Essay by Christian Widholm June 18, 2019

The Dream of a Balto-Scandian Federation: Sweden and the independent Baltic States 1918–1940 in geography and politics

In the period between the two world wars, Swedish interest in the three Baltic states of Estonia, Latvia, and Lithuania was in general extremely limited, whereas from the other side Sweden was seen as a geopolitically inactive power and consequently as a possible source of support and an ally against the Baltic states’ two greater neighbors, the Soviet Union and Germany.

Essay by Thomas Lundén June 18, 2019

Shit-pits and the archaeology of a lost economy

The skitgrop system was, to use popular words by today’s politicians, a “world-class re-cycling system” and a commercial practice that helped Stockholm handle its problems with garbage and feces. But more important is that the skitgrop system demonstrates the archipelago population’s trust in future farming. When buying feces and garbage for fertilizer, large economic and physical resources were invested

Essay by Johan Hegardt June 17, 2019

Memories of the War in Soviet and Russian Spy Cinema Evolution of Trauma

This paper analyzes Soviet and Russian spy films with respect to maintaining and transmitting memories of the Great Patriotic War (1941–1945) in popular culture. The new Russian post-Soviet cinema (after the 2000s) about the “war spies” is considered not only with regard to its entertainment and ideological functions, but also with regard to its function as a “post-memory” of the traumatic experiences of the war and the Nazi occupation. The new Russian cinema about espionage and spies reinterprets the issues of dependent people, Stalinist repressions, and traumatic memories that were absent in Soviet cinema.

Essay by Viktoriya Sukovata June 17, 2019

State integration vs. regional exceptionalism. A European predicament

There is a significant discrepancy between the political potential of the EU and its actual position and role in the future development of Europe. In practice, the member states have maintained their power monopoly in the most essential policy areas.

Essay by Bjarne Lindström March 7, 2019
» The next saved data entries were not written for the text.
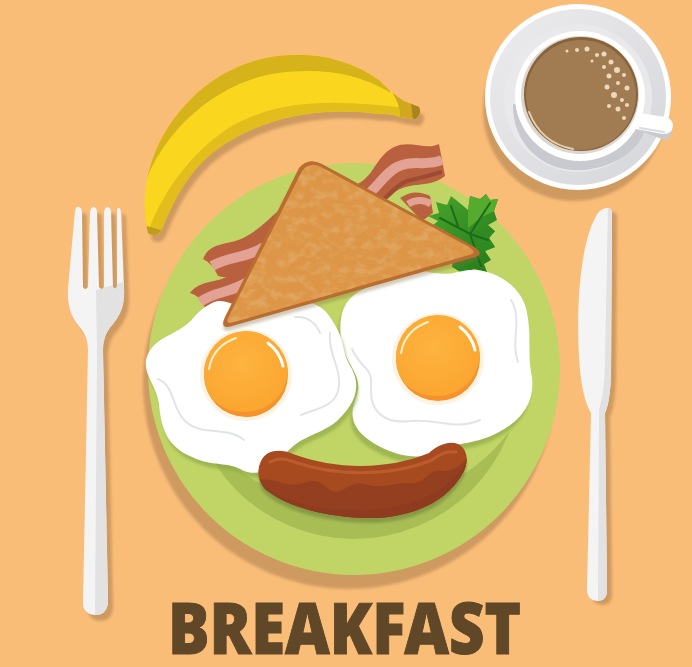
<!DOCTYPE html>
<html lang="en">
<head>
<meta charset="utf-8">
<title>Breakfast</title>
<style>
:root {
  --table: #fabd78;
  --shadow: #cf9a60;
  --plate: #c1d566;
  --plate-well: #a8be55;
  --cutlery: #f4f4f4;
  --cutlery-shade: #e2e2e3;
  --yolk: #fbaa36;
  --yolk-shade: #f5932a;
  --egg-line: #e3e4e6;
  --banana: #fbd61f;
  --banana-shade: #e3bd1c;
  --bacon: #b9603f;
  --bacon-fat: #e3a394;
  --toast: #dd9648;
  --crust: #b96d30;
  --sausage: #a84a20;
  --sausage-shade: #8a3a1f;
  --leaf: #2f8a22;
  --leaf-light: #55ab2e;
  --coffee: #a17c52;
  --ink: #5f4727;
}
html, body { margin: 0; height: 100%; overflow: hidden; background: var(--table); }
.poster { display: block; width: 692px; height: 667px; }
.title { font: 800 70px "Open Sans", "Noto Sans", sans-serif; fill: var(--ink); stroke: var(--ink); stroke-width: 1; }
.shadow { fill: var(--shadow); }
.cutlery { fill: var(--cutlery); }
.cutlery-shade { fill: var(--cutlery-shade); }
.egg-white { fill: #fff; }
.egg-fold { fill: none; stroke: var(--egg-line); stroke-width: 2; stroke-linecap: round; }
.fat { fill: none; stroke: var(--bacon-fat); stroke-width: 10; }
.vein { fill: none; stroke: #1d6a1a; stroke-width: 2; stroke-linecap: round; }
</style>
</head>
<body>
<svg class="poster" viewBox="0 0 692 667" role="img" aria-label="Breakfast plate with a smiling face made of food">
  <defs>
    <filter id="soft" x="-20%" y="-20%" width="140%" height="140%"><feGaussianBlur stdDeviation="1.5"/></filter>
    <filter id="crumb" x="0" y="0" width="100%" height="100%">
      <feTurbulence type="fractalNoise" baseFrequency=".09 .12" numOctaves="3" seed="4"/>
      <feColorMatrix values="0 0 0 0 .76  0 0 0 0 .44  0 0 0 0 .16  0 3.2 0 0 -1.45"/>
      <feComposite in2="SourceGraphic" operator="in"/>
    </filter>
    <radialGradient id="yolk-fill" cx=".45" cy=".4" r=".6">
      <stop offset="0" stop-color="#fdb43f"/><stop offset="1" stop-color="#fba631"/>
    </radialGradient>
    <linearGradient id="saucer-fill" x1="0" y1="0" x2="1" y2="1">
      <stop offset="0" stop-color="#ececee"/><stop offset="1" stop-color="#d5d6da"/>
    </linearGradient>
    <linearGradient id="leaf-fill" x1="0" y1="0" x2="1" y2="1">
      <stop offset="0" stop-color="#4aa52b"/><stop offset="1" stop-color="#237a1c"/>
    </linearGradient>
    <path id="fork-shape" d="M75 211Q76 206 79 207Q82 208 82 212L83 287Q85 291 88 287L90 212Q91 207 94 207Q97 208 97 212L99 287Q102 291 104 287L104 212Q105 207 108 207Q111 208 111 212L113 287Q116 291 117 286V212Q117 207 119 208Q121 209 121 213L124 288C125 310 118 318 109 329Q103 337 103 350L108 602Q107 615 95 615Q83 614 83 603L88 350Q88 338 82 330C72 318 67 309 68 288Z"/>
    <path id="knife-shape" d="M608 208Q612 208 612 214L611 375Q610 402 605 413L607 590Q607 601 597 601Q587 600 587 590L591 413Q583 400 580 370C575 310 580 240 598 213Q602 208 608 208Z"/>
    <path id="banana-shape" d="M148 233C138 190 151 138 192 98C244 46 326 42 379 80Q391 93 404 101L419 107Q422 113 416 119L401 117Q389 113 378 114C318 106 259 118 216 150C187 172 173 202 161 231Q155 238 148 233Z"/>
    <path id="left-egg" d="M212 303C229 295 241 315 263 309C291 301 315 295 330 317C348 343 339 348 352 369C364 393 348 410 337 421C320 435 303 435 288 451C273 468 262 477 244 471C228 461 212 467 192 457C165 446 161 425 159 404C156 383 140 372 148 354C157 335 180 335 194 317Q202 308 212 303Z"/>
    <path id="right-egg" d="M394 273C415 263 433 279 458 272C489 263 523 285 527 313C532 339 527 353 532 377C535 404 520 421 499 432C475 445 460 441 440 451C414 464 384 451 369 440C350 427 350 412 356 397C365 375 344 364 341 340C338 310 346 297 366 288Q381 281 394 273Z"/>
    <path id="toast-shape" d="M299 168Q308 157 322 164L473 246Q487 255 472 258L232 326Q219 330 225 317Z"/>
    <path id="sausage-shape" d="M261 461C267 449 281 449 293 454C337 470 388 470 429 453C436 447 447 440 458 444C468 449 469 462 463 473C447 501 417 515 378 518C338 519 290 510 265 489Q254 475 261 461Z"/>
    <clipPath id="banana-clip"><use href="#banana-shape"/></clipPath>
    <clipPath id="sausage-clip"><use href="#sausage-shape"/></clipPath>
    <clipPath id="fork-clip"><use href="#fork-shape"/></clipPath>
    <clipPath id="knife-clip"><use href="#knife-shape"/></clipPath>
    <clipPath id="well-clip"><circle cx="354" cy="373" r="166"/></clipPath>
    <g id="yolk">
      <circle r="46" fill="#fdf3e3"/>
      <circle r="42" fill="var(--yolk-shade)"/>
      <path d="M-42 0A42 42 0 0 1 42 -4C40 20 23 36 0 37Q-18 38 -33 25Q-41 15 -42 0Z" fill="url(#yolk-fill)"/>
      <path d="M-37 -6Q-33 -29 -10 -37" fill="none" stroke="#fff0cc" stroke-width="2" stroke-linecap="round"/>
      <path d="M22 -32Q34 -23 37 -9" fill="none" stroke="#fff" stroke-width="3" stroke-linecap="round"/>
    </g>
    <g id="bubbles" fill="#ead9bd">
      <circle cx="577" cy="50" r="2"/><circle cx="587" cy="49" r="2.5"/><circle cx="597" cy="55" r="2"/><circle cx="604" cy="54" r="2.5"/><circle cx="611" cy="62" r="2.5"/><circle cx="604" cy="67" r="2"/><circle cx="617" cy="70" r="3"/><circle cx="609" cy="76" r="2.5"/><circle cx="624" cy="75" r="2"/><circle cx="618" cy="83" r="2"/><circle cx="607" cy="87" r="2.5"/><circle cx="627" cy="88" r="2.5"/><circle cx="614" cy="95" r="3"/><circle cx="622" cy="100" r="2"/><circle cx="609" cy="106" r="2"/><circle cx="618" cy="109" r="2.5"/><circle cx="627" cy="105" r="2"/><circle cx="624" cy="118" r="2"/><circle cx="567" cy="51" r="1.5"/><circle cx="592" cy="61" r="1.5"/>
    </g>
  </defs>

  <rect width="692" height="667" fill="var(--table)"/>

  <g id="plate">
    <circle class="shadow" cx="349" cy="383" r="206" filter="url(#soft)"/>
    <circle cx="354" cy="369" r="206" fill="var(--plate)"/>
    <g clip-path="url(#well-clip)">
      <rect x="180" y="200" width="350" height="350" fill="var(--plate-well)"/>
      <ellipse cx="354" cy="340" rx="186" ry="166" fill="var(--plate)"/>
    </g>
  </g>

  <g id="banana">
    <use href="#banana-shape" class="shadow" x="4" y="7" filter="url(#soft)"/>
    <use href="#banana-shape" fill="var(--banana)"/>
    <g clip-path="url(#banana-clip)">
      <path d="M140 200C154 140 210 83 278 73C320 68 355 72 391 93L379 70L300 40L190 80L138 150Z" fill="#d6b31b"/>
      <path d="M146 238C160 195 190 153 230 127C280 98 340 100 404 108L420 122L300 125L200 180L162 240Z" fill="var(--banana-shade)"/>
      <path d="M392 92L425 103V124L399 119Q403 110 392 92Z" fill="#d0a71d"/>
      <path d="M411 102L425 106V122L413 120Z" fill="#ab8420"/>
      <path d="M140 224L164 231L156 242H142Z" fill="#c29a20"/>
    </g>
  </g>

  <g id="coffee">
    <circle class="shadow" cx="574" cy="110" r="91" filter="url(#soft)"/>
    <circle cx="578" cy="97" r="93" fill="#fff"/>
    <circle cx="578" cy="97" r="88" fill="url(#saucer-fill)"/>
    <circle cx="578" cy="98" r="74" fill="#e9e9ec"/>
    <path d="M513 104C512 145 545 174 585 170C620 166 640 146 644 132L664 140Q672 138 672 130L640 115Z" fill="#c9cad0"/>
    <path d="M634 112L665 117Q673 119 673 126Q672 134 663 134L630 128Z" fill="#fff"/>
    <path d="M640 128L664 132" stroke="#dcdde1" stroke-width="2" stroke-linecap="round"/>
    <circle cx="580" cy="96" r="65" fill="#fff"/>
    <circle cx="580" cy="95" r="59" fill="#dcd6ce"/>
    <circle cx="581" cy="94" r="57" fill="#87623b"/>
    <circle cx="581" cy="95" r="55" fill="var(--coffee)"/>
    <path d="M529 112Q541 143 573 149" fill="none" stroke="#e5cfae" stroke-width="2" stroke-linecap="round"/>
    <use href="#bubbles"/>
  </g>

  <g id="fork">
    <use href="#fork-shape" class="shadow" x="5" y="6" filter="url(#soft)"/>
    <use href="#fork-shape" class="cutlery"/>
    <path class="cutlery-shade" clip-path="url(#fork-clip)" d="M96 290L130 280V335L103 345L110 616H95L97 350Z"/>
  </g>

  <g id="knife">
    <use href="#knife-shape" class="shadow" x="5" y="4" filter="url(#soft)"/>
    <use href="#knife-shape" class="cutlery"/>
    <path class="cutlery-shade" clip-path="url(#knife-clip)" d="M608 205H620V375L606 413L610 605H598L599 410Q605 390 605 360Z"/>
  </g>

  <g id="bacon">
    <g id="upper-strip">
      <path d="M203 259C211 240 230 246 245 237C270 224 280 202 306 194L350 187C375 180 373 158 394 147C411 139 425 151 439 144L445 176C428 190 406 179 391 196L350 228L250 270C236 277 228 279 218 276Q213 264 203 259Z" fill="var(--bacon)"/>
      <path class="fat" d="M212 266C232 255 246 259 264 247"/>
      <path class="fat" d="M352 203C375 196 380 176 397 167C413 159 425 167 442 160"/>
      <path d="M365 212C383 207 390 187 407 181Q424 177 442 172" fill="none" stroke="#9d4c34" stroke-width="4"/>
    </g>
    <g id="lower-strip">
      <path d="M190 293C201 279 216 284 230 275L270 256L250 320L225 327Q216 313 205 308Q201 296 190 293Z" fill="var(--bacon)"/>
      <path class="fat" d="M200 302C217 290 230 294 249 281"/>
      <path d="M211 314Q226 304 244 305" fill="none" stroke="#9d4c34" stroke-width="4"/>
      <path d="M400 198Q414 188 430 196L433 213L422 221Z" fill="var(--bacon)"/>
      <path d="M408 204Q420 197 431 204" fill="none" stroke="var(--bacon-fat)" stroke-width="7"/>
    </g>
  </g>

  <g id="parsley">
    <path d="M428 216L439 213L436 202L447 205L451 196L461 204L468 210L470 196L480 199L486 194L490 200L498 199L494 211L497 220L488 225L495 231L489 238L495 247L485 251L491 260L484 264L487 272L474 269L462 273L452 267L455 245L438 236L444 230L432 226L438 221Z" fill="url(#leaf-fill)"/>
    <path d="M468 210L470 196L480 199L486 194L490 200L498 199L494 211L480 218L468 228Z" fill="var(--leaf-light)"/>
    <path d="M474 232L495 231L489 238L495 247L485 251L475 248Z" fill="var(--leaf)"/>
    <path class="vein" d="M440 218L470 234L490 203M470 234L481 266M451 206L458 226M470 234L488 240"/>
  </g>

  <g id="eggs">
    <use href="#right-egg" x="-2" y="6" fill="#8fa64a" opacity=".65" filter="url(#soft)"/>
    <use href="#right-egg" class="egg-white"/>
    <path class="egg-fold" d="M352 349C362 371 373 365 371 389C370 413 386 424 410 421C438 418 455 431 480 420M511 300C523 319 510 341 518 362"/>
    <use href="#left-egg" x="2" y="5" fill="#8fa64a" opacity=".65" filter="url(#soft)"/>
    <use href="#left-egg" class="egg-white"/>
    <path class="egg-fold" d="M158 379C175 386 172 409 185 421C202 437 225 425 244 440M330 333C328 354 341 367 339 386C337 407 317 408 301 415M295 317Q313 316 320 333"/>
    <use href="#yolk" x="246" y="375"/>
    <use href="#yolk" x="438" y="359"/>
  </g>

  <g id="toast">
    <use href="#toast-shape" y="4" fill="#7d6a3b" opacity=".35" filter="url(#soft)"/>
    <use href="#toast-shape" fill="var(--crust)"/>
    <path id="toast-face" d="M302 171Q310 161 321 167L469 247Q478 253 469 255L234 322Q224 325 229 316Z" fill="var(--toast)"/>
    <use href="#toast-face" filter="url(#crumb)" opacity=".6"/>
  </g>

  <g id="sausage">
    <use href="#sausage-shape" y="5" fill="#71823a" opacity=".6" filter="url(#soft)"/>
    <use href="#sausage-shape" fill="var(--sausage)"/>
    <g clip-path="url(#sausage-clip)">
      <path d="M255 480C275 476 286 489 303 483C318 477 323 485 332 491C342 496 350 480 365 484C382 490 395 482 410 483C428 484 427 468 443 471Q457 472 471 453V525H255Z" fill="#943f20"/>
      <path d="M257 480C290 511 360 517 410 503Q446 492 466 463L475 525H255Z" fill="var(--sausage-shade)" opacity=".6"/>
      <path d="M270 462Q280 456 294 462C335 476 390 477 432 460Q444 450 456 452" fill="none" stroke="#bb5c2c" stroke-width="3" stroke-linecap="round"/>
    </g>
  </g>

  <text class="title" x="168" y="654" textLength="353" lengthAdjust="spacingAndGlyphs">BREAKFAST</text>
</svg>
</body>
</html>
Ksenia Sobchak and the visibility of female politicians in the Russian public sphere

After announcing her presidential campaign in October 2017, Sobchak, perhaps unsurprisingly, was represented in mainstream Russian media as an “unruly woman”19 who was transgressing the existing patriarchal norms and rules, and she was explicitly reminded by male journalists and TV anchors of the “real” and “traditional” role a woman is supposed to play.
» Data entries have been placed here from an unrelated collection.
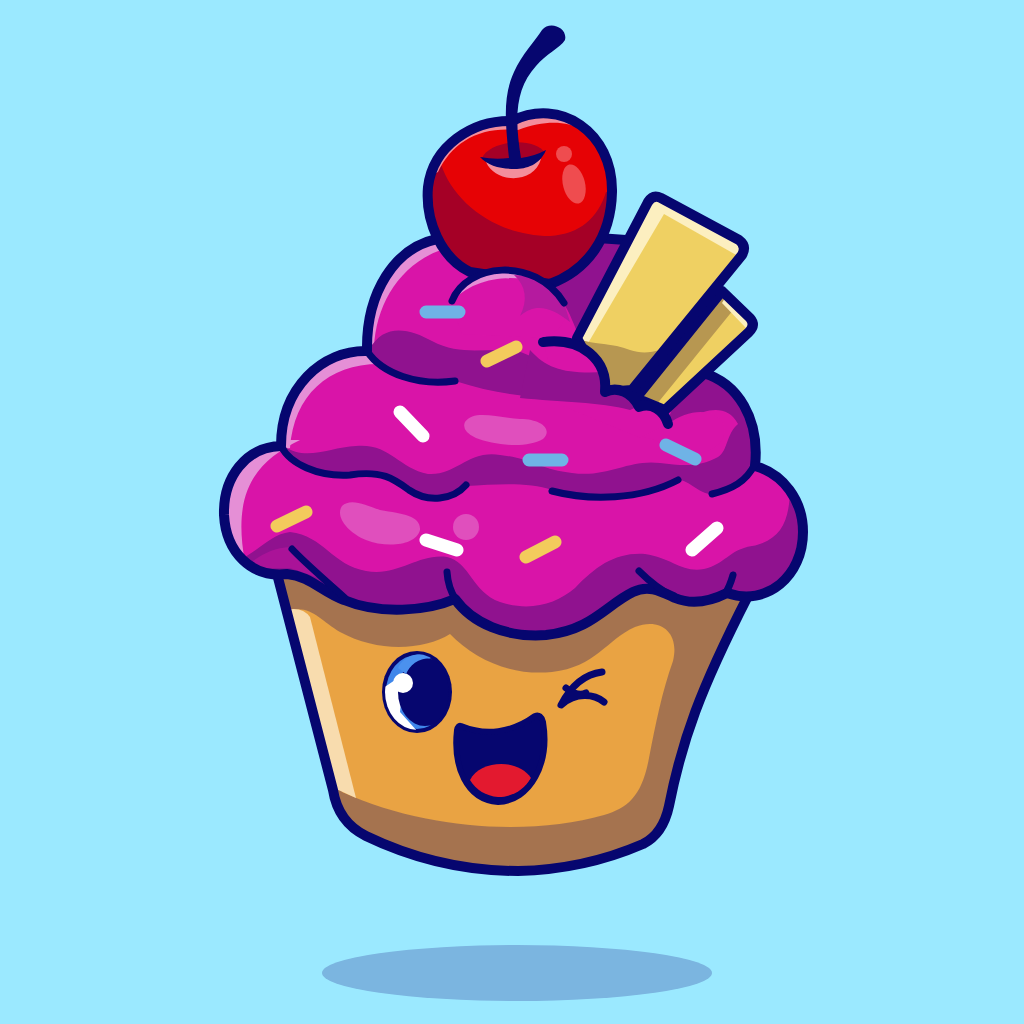
<!DOCTYPE html>
<html lang="en">
<head>
<meta charset="utf-8">
<title>Winking cupcake</title>
<style>
:root{--sky:#9be9ff;--ground:#7bb5e0;--ink:#06066f;--icing:#d914a8;--icing-shade:#90128f;--icing-light:#e58fd6;--icing-gloss:#e04fbd;--cake:#e9a343;--cake-shade:#a5734f;--cake-light:#f8dcae;--cherry:#e60205;--cherry-shade:#a50026;--cherry-light:#f38e9c;--wafer:#efd062;--wafer-shade:#b79751;--wafer-light:#fcefc0;--blue:#6fb3e6;--yellow:#f3cb5c;--white:#fff;--tongue:#e3192f}
html,body{margin:0;width:1024px;height:1024px;overflow:hidden;background:var(--sky)}
svg{display:block}
.line{fill:none;stroke:var(--ink);stroke-width:10;stroke-linecap:round;stroke-linejoin:round}
.fine{stroke-width:7}
.icing{fill:var(--icing)}
.icing-shade{fill:var(--icing-shade)}
.icing-light{fill:var(--icing-light)}
.icing-gloss{fill:var(--icing-gloss)}
.sprinkles{fill:none;stroke-width:13;stroke-linecap:round}
.blue{stroke:var(--blue)}
.yellow{stroke:var(--yellow)}
.white{stroke:var(--white)}
</style>
</head>
<body>
<svg width="1024" height="1024" viewBox="0 0 1024 1024" role="img" aria-label="A winking cupcake with pink icing, a cherry and two wafers">
<defs>
<path id="cup-shape" d="M276 570L333 790Q338 822 366 836C420 862 470 871 518 871C566 870 606 860 643 844Q663 834 669 806C682 740 700 690 748 596L640 540H320Z"/>
<path id="icing-shape" d="M437 239C395 248 366 292 367 351C322 350 281 388 281 446C246 447 223 477 224 515C226 552 251 578 287 574C310 576 322 592 344 600C380 615 427 611 455 599C472 623 506 638 546 635C592 630 606 605 633 592C649 584 662 592 675 598C692 605 711 601 727 593C767 607 803 576 803 532C803 500 783 474 755 466C760 419 738 383 703 373L640 340L626 240L598 238Z"/>
<path id="cherry-shape" d="M512 121C560 97 613 132 612 192C611 237 588 270 550 284L470 272C441 258 425 221 428 187C433 146 472 120 512 121Z"/>
<path id="wafer-shape" d="M648 202Q653 194 661 198L739 240Q747 246 742 255L632 390L606 392L577 338Z"/>
<path id="back-wafer-shape" d="M722 291L750 318Q756 325 749 332L665 410L636 398Z"/>
<path id="mouth-shape" d="M461 726C485 736 512 733 535 716Q541 714 543 722C550 764 530 801 498 802C466 800 453 766 457 730Q458 725 461 726Z"/>
<clipPath id="cup-clip"><use href="#cup-shape"/></clipPath>
<clipPath id="icing-clip"><use href="#icing-shape"/></clipPath>
<clipPath id="cherry-clip"><use href="#cherry-shape"/></clipPath>
<clipPath id="wafer-clip"><use href="#wafer-shape"/></clipPath>
<clipPath id="back-wafer-clip"><use href="#back-wafer-shape"/></clipPath>
<clipPath id="mouth-clip"><use href="#mouth-shape"/></clipPath>
<clipPath id="eye-clip"><ellipse cx="417" cy="692" rx="32" ry="38"/></clipPath>
</defs>

<rect width="1024" height="1024" fill="var(--sky)"/>
<ellipse id="ground-shadow" cx="517" cy="973" rx="195" ry="28" fill="var(--ground)"/>

<g id="cup">
<g clip-path="url(#cup-clip)">
<rect x="260" y="530" width="500" height="350" fill="var(--cake-shade)"/>
<path fill="var(--cake)" d="M292 610C312 606 322 622 340 632C378 653 424 650 450 634C475 660 512 676 552 672C596 667 606 640 635 627C660 617 680 632 673 661C662 692 656 722 649 758C642 796 628 808 604 815C530 836 426 830 342 792Z"/>
<path fill="var(--cake-light)" d="M286 610Q302 606 310 617L356 798L334 788Z"/>
</g>
<use href="#cup-shape" class="line"/>
</g>

<g id="icing">
<use href="#icing-shape" class="icing"/>
<g clip-path="url(#icing-clip)">
<g id="bottom-tier">
<path class="icing-light" d="M218 440H300C255 462 232 492 245 562L215 550Z"/>
<path class="icing-shade" d="M240 560C262 548 272 534 290 532C324 536 332 565 366 571C398 577 418 553 447 557C470 562 472 592 500 602C530 612 556 604 575 588C596 566 616 552 645 554C672 558 682 573 704 569C726 564 728 550 752 546C782 540 790 520 790 486L820 500V640H230Z"/>
<path class="icing" d="M243 568C260 556 270 548 291 547C304 562 322 575 336 584L290 568Z" opacity=".35"/>
<path class="icing-gloss" d="M342 506C350 498 364 504 380 510C404 514 421 516 420 530C416 546 386 548 366 540C347 532 335 516 342 506Z"/>
<circle class="icing-gloss" cx="466" cy="527" r="13"/>
</g>
<g id="middle-tier">
<path class="icing-light" d="M280 450C274 390 318 347 372 352L384 364C330 362 294 394 290 448Z"/>
<path class="icing-shade" d="M284 446C306 462 330 447 356 446C390 443 398 468 428 474C456 476 468 450 500 455C530 458 542 470 572 473C608 478 628 459 660 463C684 466 700 467 718 457C728 451 726 434 738 424L762 410L758 464C748 482 732 490 712 494C698 494 690 480 678 480C640 500 590 501 552 490C530 482 498 484 466 486C452 502 428 502 409 489C394 476 380 472 350 475C318 477 290 462 284 446Z"/>
<path class="icing-shade" d="M668 424C672 398 690 380 706 370L770 400V470L738 424C728 405 708 408 690 418Z"/>
<path class="icing" d="M668 424C688 409 711 408 722 421C730 437 718 450 700 453C680 453 665 442 640 436Z"/>
<path class="icing-gloss" d="M465 422C474 409 498 418 520 419C542 419 553 430 543 439C526 449 494 445 476 438Q461 431 465 422Z"/>
</g>
<g id="top-tier">
<path class="icing-light" d="M440 236C394 248 362 294 366 350L374 348C376 302 402 260 450 247Z"/>
<path class="icing-shade" d="M369 350C384 322 410 329 432 341C458 355 482 349 505 350C534 350 542 370 566 373C584 376 598 368 606 390C572 400 520 402 455 381C420 385 388 376 369 350Z"/>
<path class="icing-shade" d="M540 270L604 234H632L628 262L580 338C574 326 570 312 563 303Z"/>
</g>
</g>
<use href="#icing-shape" class="line"/>
<path class="line fine" d="M367 351C382 374 418 386 455 381M281 446C290 464 318 477 350 475C382 470 394 479 409 490C428 503 453 500 466 485M552 491C590 501 640 500 678 480M755 464C746 482 732 489 712 494M292 549C304 562 324 579 345 598M447 572Q448 588 456 600M639 571C650 582 660 590 674 597M733 575Q730 586 725 594"/>
</g>

<g id="wafers">
<use href="#back-wafer-shape" fill="var(--wafer)"/>
<g clip-path="url(#back-wafer-clip)">
<path fill="var(--wafer-shade)" d="M712 280L734 309L652 410H620Z"/>
<path fill="var(--wafer-light)" d="M728 293L758 322L746 328L722 303Z"/>
</g>
<use href="#back-wafer-shape" class="line"/>
<use href="#wafer-shape" fill="var(--wafer)"/>
<g clip-path="url(#wafer-clip)">
<path fill="var(--wafer-light)" d="M570 342L652 190L750 240L738 256L664 214L584 350Z"/>
<path fill="var(--wafer-shade)" d="M570 336C592 346 610 342 630 350C645 355 660 352 676 342L640 400H590Z"/>
</g>
<use href="#wafer-shape" class="line"/>
<path id="icing-edge" class="icing" d="M543 342C582 337 608 360 605 390C617 386 632 392 639 406C651 401 664 410 668 424L640 438L560 405Z"/>
<path class="icing-shade" d="M530 350C548 370 566 374 606 372L605 390C617 386 632 392 639 406L630 410C600 402 560 402 520 398Z"/>
<path class="line" d="M543 342C582 337 608 360 605 392C617 386 632 392 639 407C651 402 664 410 668 424"/>
</g>

<g id="cherry">
<use href="#cherry-shape" fill="var(--cherry)"/>
<g clip-path="url(#cherry-clip)">
<path fill="var(--cherry-shade)" d="M420 160L441 164C454 204 498 236 550 236C580 234 598 218 606 192L630 190V300H420Z"/>
<path fill="var(--cherry-light)" d="M430 176C440 130 480 110 512 121C546 100 590 110 606 152C586 122 556 116 518 130C480 126 452 142 438 172Z"/>
<path fill="var(--cherry-shade)" d="M482 158C490 140 535 136 545 153Q515 168 482 158Z"/>
<path fill="var(--cherry-light)" d="M486 162Q514 172 541 159C534 184 496 184 486 162Z"/>
<circle cx="564" cy="154" r="8" fill="#ef4c4f"/>
<ellipse cx="574" cy="184" rx="11" ry="20" transform="rotate(-14 574 184)" fill="#ef4c4f"/>
</g>
<use href="#cherry-shape" class="line"/>
<path fill="var(--ink)" d="M480 157Q495 160 509 158C505 120 503 96 514 72C522 54 535 41 542 30C550 20 568 28 565 40C560 48 546 54 536 66C516 88 514 116 521 158Q535 156 546 150C540 165 526 169 515 169C501 169 488 166 480 157Z"/>
</g>

<g id="front-swirl">
<path class="icing" d="M450 303C462 266 535 256 564 303C570 320 560 333 540 338L462 334Z"/>
<path class="icing-light" d="M451 303C462 264 532 256 558 292C528 270 474 274 451 303Z"/>
<path fill="#b51a9f" d="M514 275C540 275 554 288 564 303L570 322C552 308 536 302 520 316C528 300 526 286 514 275Z"/>
<path class="line fine" d="M452 301C466 264 534 255 564 303"/>
</g>

<g id="sprinkles" class="sprinkles">
<path class="blue" d="M426 312H459M529 460H562M666 445L695 459"/>
<path class="yellow" d="M487 361L516 347M277 526L306 512M526 557L555 542"/>
<path class="white" d="M400 412L423 436M426 540L457 550M692 550L717 528"/>
</g>

<g id="face">
<ellipse cx="417" cy="692" rx="35" ry="41" fill="var(--ink)"/>
<g clip-path="url(#eye-clip)">
<ellipse cx="417" cy="692" rx="31" ry="37" fill="#3f86ea"/>
<path fill="var(--white)" d="M380 690L404 674L400 712L418 732H390Z"/>
<ellipse cx="425" cy="692" rx="27" ry="34" fill="var(--ink)"/>
<circle cx="403" cy="683" r="10" fill="var(--white)"/>
<path fill="#4b91ee" d="M398 668C404 654 424 650 436 658C418 657 410 665 406 674Z"/>
</g>
<path id="wink" class="line fine" d="M602 672C586 674 572 684 561 705C576 692 594 694 604 702M566 688C574 694 580 696 586 693"/>
<use href="#mouth-shape" fill="var(--ink)"/>
<g clip-path="url(#mouth-clip)">
<path fill="var(--tongue)" d="M470 780C480 760 518 758 531 778C524 790 512 797 498 797C486 796 476 790 470 780Z"/>
</g>
<use href="#mouth-shape" class="line" style="stroke-width:6"/>
</g>
</svg>
</body>
</html>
Essay by Liudmila Voronova and Emil Edenborg March 7, 2019

The common space of neo-authoritarianism in post-Soviet Eurasia

This essay describes the widening common space of neo-authoritarianism in Eurasia. Preliminary results of ongoing research show how Russia and the Central Asian republics of Kyrgyzstan, Tajikistan, and Uzbekistan synchronically introduced similar anti-democratic measures to restrict freedom of academia, civil society, and political participation in response to major social and political events such as popular uprisings, financial crises, and successful successions of state power. The goal of this essay is to introduce a theoretical framework for the comparative analysis of various types of hybrid non-democratic regimes not only in post-Soviet Eurasia, but also in other regions that experience democratic backsliding.

Essay by Oleg Antonov and Artem Galushko March 5, 2019

Academic Freedom in Russia: Between the Scylla of Conservatism and the Charybdis of Neoliberalism

Independent scientific and professional organizations began to suffer especially after the introduction of the so-called law on “foreign agents”. Ideological control over science, together with espionage, begins to directly influence the state of academic rights and freedoms. The topic of human rights has almost disappeared from teaching, and research in the field of queer sociology is in fact banned. However, the most vulnerable are those who either teach or demand respect for human rights at the university, and then the loss of employment is the result of a direct ideological confrontation with the rector, such as for the author of this text.

Essay by Dmitry V. Dubrovskiy March 5, 2019